Canadian Museums Association Receives Government Funding for National Review of Museum Policies to Support Reconciliation Program
Ottawa, April 16, 2019 — Karen Bachmann, president of the Canadian Museums Association (CMA) is pleased to announce the support of Canadian Heritage – through the Museums Assistance Program (MAP) – for the CMA Reconciliation Program.
The project has its roots in the Truth and Reconciliation Call to Action 67: “We call upon the federal government to provide funding to the Canadian Museums Association to undertake, in collaboration with Aboriginal peoples, a national review of museum policies and best practices to determine the level of compliance with the United Nations Declaration on the Rights of Indigenous People and to make recommendations” (TRC page 252).
“We thank Minister Rodriguez and the Government of Canada for their vote of confidence and on-going support. These funds will assist the CMA and its members to work in collaboration with Indigenous peoples for a national review of museum policies and best practices. This critical work will inspire the development of key recommendations as we move forward,” says Bachmann.
“In 2015 the Canadian Truth and Reconciliation Commission (TRC), in line with the United Nations Declaration on the Rights of Indigenous Peoples (UNDRIP) , brought forward the important role that cultural and heritage institutions have to play in the reconciliation process and names museums and museum associations as essential agents of change”, says key proposal contributor, Dr. Sarah Pashagumskum.

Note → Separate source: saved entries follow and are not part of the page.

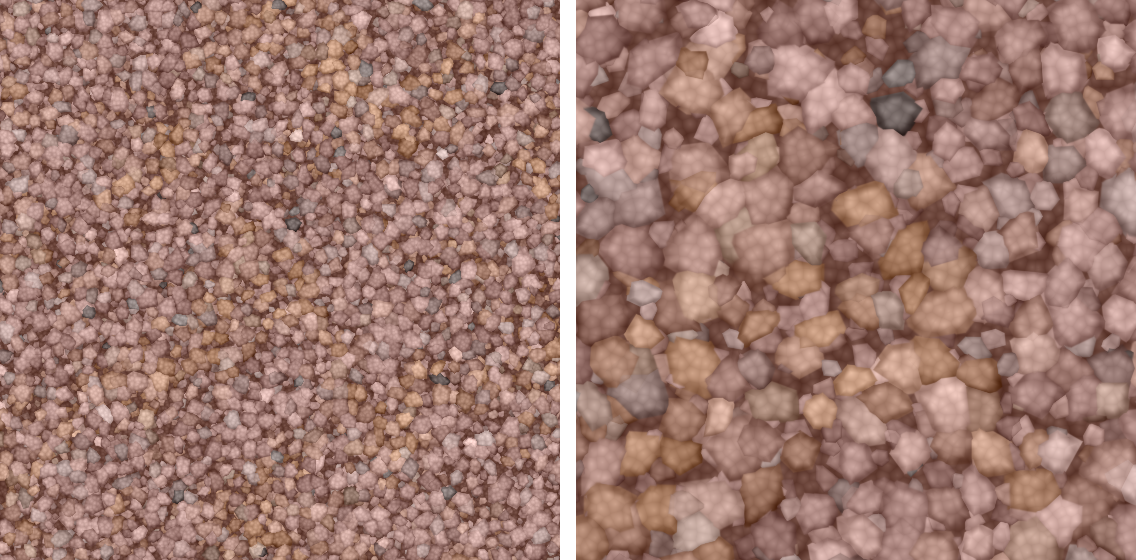
Left, the full canvas; right, a detail of the centre.
Write a three.js fragment shader that draws this texture.

```glsl
varying vec2 vUv;

const float TAU = 6.28319;
const vec3 MAUVE = vec3(0.0, -0.148, -0.172);
const vec3 OCHRE = vec3(0.015, -0.165, -0.30);
const vec3 SLATE = vec3(-0.06, -0.11, -0.12);
const vec3 CREVICE = vec3(0.40, 0.25, 0.21);

float hash(vec2 p, float seed) {
  vec3 q = fract(vec3(p.xyx + seed * 7.31) * vec3(0.1031, 0.1030, 0.0973));
  q += dot(q, q.yzx + 33.33);
  return fract((q.x + q.y) * q.z);
}

vec2 hash2(vec2 p, float seed) {
  return vec2(hash(p, seed), hash(p, seed + 0.57));
}

vec2 rotate(vec2 p, float angle) {
  float c = cos(angle), s = sin(angle);
  return vec2(c * p.x - s * p.y, s * p.x + c * p.y);
}

// Distance to the nearest scattered point
float cellular(vec2 p) {
  vec2 cell = floor(p);
  float nearest = 2.0;
  for (int y = -1; y <= 1; y++) {
    for (int x = -1; x <= 1; x++) {
      vec2 id = cell + vec2(float(x), float(y));
      nearest = min(nearest, length(id + hash2(id, 3.0) - p));
    }
  }
  return nearest;
}

// Broad drifts of warmer stones, from layered sines
float warmDrift(vec2 p) {
  float wave = sin(9.0 * p.x + 3.0 * sin(7.0 * p.y + 1.0));
  wave += sin(13.0 * p.y - 6.0 * p.x + 2.0 * sin(11.0 * p.x));
  wave += 0.7 * sin(31.0 * p.x + 2.0 * sin(23.0 * p.y));
  return wave / 2.7;
}

// Irregular polygon: about 1 on its rim
float stoneDistance(vec2 p, vec2 id) {
  float d = 0.8 * length(p);
  for (int i = 0; i < 6; i++) {
    float side = float(i);
    float angle = (side + 0.75 * hash(id, 10.0 + side)) * TAU / 6.0;
    float reach = mix(0.72, 1.1, hash(id, 20.0 + side));
    d = max(d, dot(p, vec2(cos(angle), sin(angle))) / reach);
  }
  return d;
}

vec3 stoneColor(vec2 id, vec2 centre, vec2 p, float d, float level) {
  vec2 tilt = hash2(id, 5.0) - 0.5 + vec2(-0.1, 0.3);
  float tone = 0.715 + 0.20 * (hash(id, 6.0) - 0.5) + 0.07 * (level - 0.5);
  tone += 0.12 * dot(p, tilt) - 0.20 * smoothstep(0.6, 1.2, d);
  float kind = hash(id, 7.0);
  tone += 0.13 * step(0.98, kind) - 0.12 * step(kind, 0.012);
  float warm = smoothstep(0.25, 1.1, warmDrift(centre) * 0.6 + hash(id, 8.0) * 0.75);
  vec3 tint = mix(MAUVE, OCHRE, warm * 0.75);
  float grey = smoothstep(0.7, 1.0, hash(id, 9.0)) * 0.55;
  tint = mix(tint, SLATE, max(grey, step(kind, 0.012)));
  return tone + tint;
}

// Adds one layer of overlapping stones, weighted by height
void addPile(vec2 uv, float scale, float base, float relief, float dim, inout vec4 sum) {
  vec2 p = uv * scale;
  vec2 cell = floor(p);
  for (int y = -1; y <= 1; y++) {
    for (int x = -1; x <= 1; x++) {
      vec2 id = cell + vec2(float(x), float(y));
      vec2 centre = id + mix(vec2(0.08), vec2(0.92), hash2(id, 1.0));
      float size = mix(0.37, 0.66, hash(id, 2.0));
      vec2 local = rotate(p - centre, TAU * hash(id, 4.0)) / size;
      local.x *= mix(1.0, 1.4, hash(id, 12.5));
      float d = stoneDistance(local, id);
      float level = hash(id, 0.3);
      float height = base + relief * level - 4.0 * max(d - 0.85, 0.0);
      vec3 color = stoneColor(id, centre / scale, (p - centre) / size, d, level);
      sum += vec4(color - dim, 1.0) * exp(12.0 * height);
    }
  }
}

void main() {
  vec4 sum = vec4(CREVICE, 1.0) * exp(-14.0);
  addPile(vUv + 3.7, 58.0, -0.95, 0.6, 0.10, sum);
  addPile(vUv, 39.0, 0.0, 0.9, 0.0, sum);
  vec3 color = sum.rgb / sum.a;

  // Mineral speckle on the stone faces
  float speckle = 0.47 - cellular(vUv * 150.0);
  speckle += 0.5 * (0.47 - cellular(vUv * 83.0 + 19.0));
  color += 0.15 * speckle;
  gl_FragColor = vec4(clamp(color, 0.0, 1.0), 1.0);
}
```
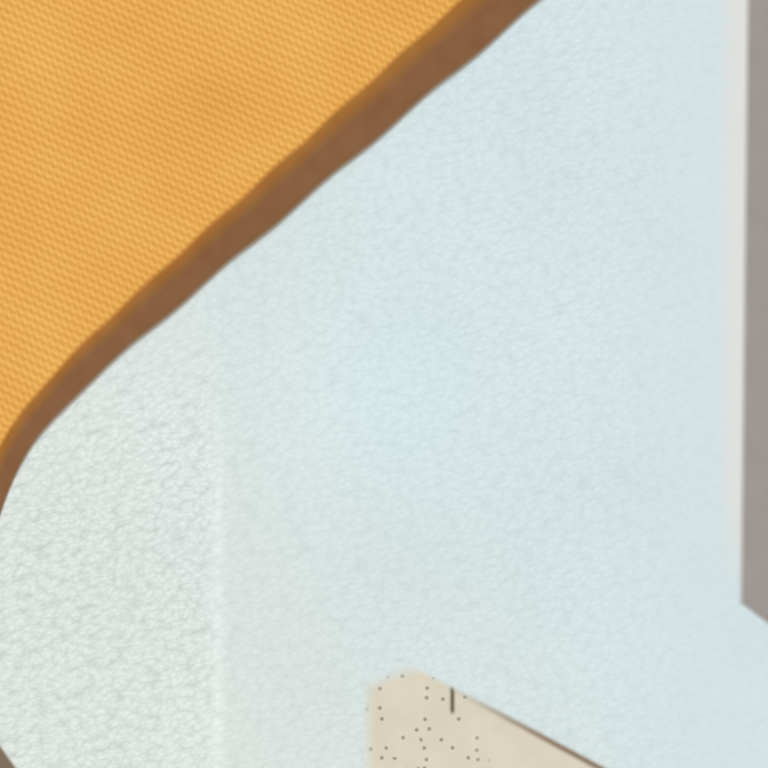
A Shadertoy shader for this texture:

```glsl
// Sunlit knitted cloth casting a diagonal shadow on pale fibrous paper, with a grey
// bar at the right and a beige wedge below. Edges are curves and half planes;
// layered sines give tone drift and the knit, cellular noise gives fibres and specks.

vec2 hash2(vec2 p) {
    vec2 q = vec2(dot(p, vec2(127.1, 311.7)), dot(p, vec2(269.5, 183.3)));
    return fract(sin(q) * 43758.55);
}

// Distance to the nearest jittered cell point, and that cell's random value
vec2 cellular(vec2 p) {
    vec2 cell = floor(p), local = fract(p);
    vec2 nearest = vec2(9.0, 0.0);
    for (int j = -1; j <= 1; j++)
    for (int i = -1; i <= 1; i++) {
        vec2 offset = vec2(i, j);
        vec2 seed = hash2(cell + offset);
        float d = length(offset + seed - local);
        if (d < nearest.x) nearest = vec2(d, seed.y);
    }
    return nearest;
}

// Smooth drift in about -1..1 from rotated, warped sines
float layeredSines(vec2 p) {
    float sum = 0.0, amp = 0.5;
    for (int i = 0; i < 4; i++) {
        sum += amp * sin(p.x + 1.3 * sin(p.y)) * cos(p.y + 0.7 * p.x);
        p = mat2(1.2, 1.4, -1.4, 1.2) * p + 2.1;
        amp *= 0.6;
    }
    return sum;
}

// Coverage of the side where d is negative
float cover(float d, float blur) {
    return 1.0 - smoothstep(-blur, blur, d);
}

float bell(float x, float width) {
    return exp(-x * x / (width * width));
}

// Signed distance below a sloped line that bends down near the left border
float slopeEdge(vec2 p, float base, float slope, float drop, float reach) {
    float y = base + slope * p.x - drop * exp(-p.x / reach);
    return (y - p.y) / sqrt(1.0 + slope * slope);
}

// Fine relief of stretched fibres at two scales
float fibres(vec2 p) {
    p += 0.006 * vec2(layeredSines(p * 23.0), layeredSines(p * 19.0 + 4.0));
    vec2 q = mat2(0.94, -0.34, 0.34, 0.94) * p;
    float coarse = cellular(q * vec2(62.0, 100.0)).x - 0.45;
    float fine = cellular(q * vec2(125.0, 200.0) + 7.0).x - 0.45;
    return 0.6 * coarse + 0.5 * fine;
}

vec3 paper(vec2 p) {
    vec3 col = mix(vec3(0.86, 0.885, 0.865), vec3(0.825, 0.885, 0.895),
                   smoothstep(0.1, 1.1, p.x + 0.45 * p.y));
    col += 0.013 * layeredSines(p * 7.0 + 1.0) * vec3(1.0, 0.7, 0.6);
    col += 0.02 * vec3(0.0, 1.0, 1.2) * bell(length(p - vec2(0.5, 0.48)), 0.15);
    float leftPanel = cover(p.x - 0.28, 0.02) * cover(p.y - 0.5, 0.1);
    col -= fibres(p) * mix(0.06, 0.13, leftPanel) * (1.0 - 0.6 * smoothstep(0.75, 0.95, p.x));
    // Vertical crease and warm margin beside the bar
    col += 0.035 * bell(p.x - 0.283, 0.009) * cover(p.y - 0.42, 0.12);
    float margin = bell(p.x - 0.966, 0.024) * smoothstep(0.2, 0.35, p.y);
    return mix(col, vec3(0.90, 0.88, 0.85), 0.75 * margin);
}

vec3 cloth(vec2 p) {
    vec2 q = p + 0.003 * vec2(layeredSines(p * 12.0), layeredSines(p * 10.0 + 3.0));
    float rows = dot(q, vec2(0.42, 0.91)) * 640.0;
    float stitches = dot(q, vec2(0.85, -0.53)) * 560.0;
    float knit = sin(rows + 0.7 * sin(stitches)) * (0.7 + 0.3 * sin(stitches + 1.0));
    float folds = layeredSines(p * vec2(11.0, 16.0) + 2.0);
    vec3 col = mix(vec3(0.88, 0.64, 0.31), vec3(0.92, 0.69, 0.36), 0.5 + 0.5 * folds);
    return col + vec3(0.045, 0.045, 0.05) * knit;
}

vec3 castShadow(float outer, float inner, vec2 p) {
    float across = clamp(inner / max(inner - outer, 0.001), 0.0, 1.0);
    vec3 col = mix(vec3(0.65, 0.43, 0.20), vec3(0.53, 0.375, 0.255), smoothstep(0.0, 0.5, across));
    return col + 0.02 * layeredSines(p * 55.0);
}

// Beige wedge with dark specks and a darker lower right rim
vec3 addWedge(vec3 col, vec2 p, float px) {
    float rightSide = (p.y - 0.13 + 0.54 * (p.x - 0.54)) * 0.88;
    float leftSide = max(0.48 - p.x, (p.y - 0.13 - 0.42 * (p.x - 0.54)) * 0.92);
    float mask = cover(rightSide, 0.003 + px) * cover(leftSide, 0.012);
    vec2 speck = cellular(p * 75.0);
    vec3 beige = vec3(0.855, 0.825, 0.745) + 0.02 * layeredSines(p * 40.0);
    beige -= 0.22 * cover(speck.x - 0.18, 0.12) * step(0.72, speck.y) * cover(p.x - 0.63, 0.02);
    float tick = bell(p.x - 0.589, 0.003) * cover(abs(p.y - 0.09) - 0.018, 0.005);
    col = mix(col, beige - 0.4 * tick, mask);
    float rim = bell(rightSide, 0.004) * smoothstep(0.56, 0.74, p.x);
    return mix(col, vec3(0.48, 0.39, 0.31), 0.75 * rim);
}

void mainImage(out vec4 fragColor, in vec2 fragCoord) {
    vec2 p = fragCoord / iResolution.xy;
    float px = 1.0 / iResolution.y;
    vec3 col = addWedge(paper(p), p, px);

    // Grey bar with a slanted foot
    float bar = max(0.963 + 0.011 * p.y - p.x, 0.215 - 0.75 * (p.x - 0.965) - p.y);
    vec3 grey = vec3(0.62, 0.595, 0.575) + 0.012 * layeredSines(p * 60.0);
    col = mix(col, grey, cover(bar, 0.005 + px));

    // Shadow band under the cloth, with a thin cool fringe
    float outer = slopeEdge(p, 0.405, 0.845, 0.075, 0.035) + 0.0015 * sin(p.x * 48.0);
    float inner = slopeEdge(p, 0.46, 0.9, 0.04, 0.05) + 0.001 * sin(p.x * 75.0);
    col = mix(col, castShadow(outer, inner, p), cover(outer, 0.003 + px));
    col = mix(col, vec3(0.46, 0.45, 0.42), 0.4 * bell(outer, 0.004));
    col = mix(col, cloth(p), cover(inner, 0.004 + px));

    // Small dark corner at the lower left
    col = mix(col, vec3(0.50, 0.43, 0.37), cover(p.x * 1.4 + p.y - 0.028, 0.006));
    fragColor = vec4(clamp(col, 0.0, 1.0), 1.0);
}
```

Dr. Pashagumskum is a member of the CMA Reconciliation Program Council, CMA Board Member and CEO of Aanischaaukamikw, the regional Cree Cultural Institute in northern Quebec.
“In our interconnected world, museums have become ever more essential to the preservation of cultural diversity and appreciation”, says Dr. Vanda Vitali, recently appointed Executive Director of the CMA. “I look forward to working with the CMA Reconciliation Council as they embark on this ambitious, comprehensive and inclusive process.”
To learn more, visit: www.museums.ca/site/reconciliation.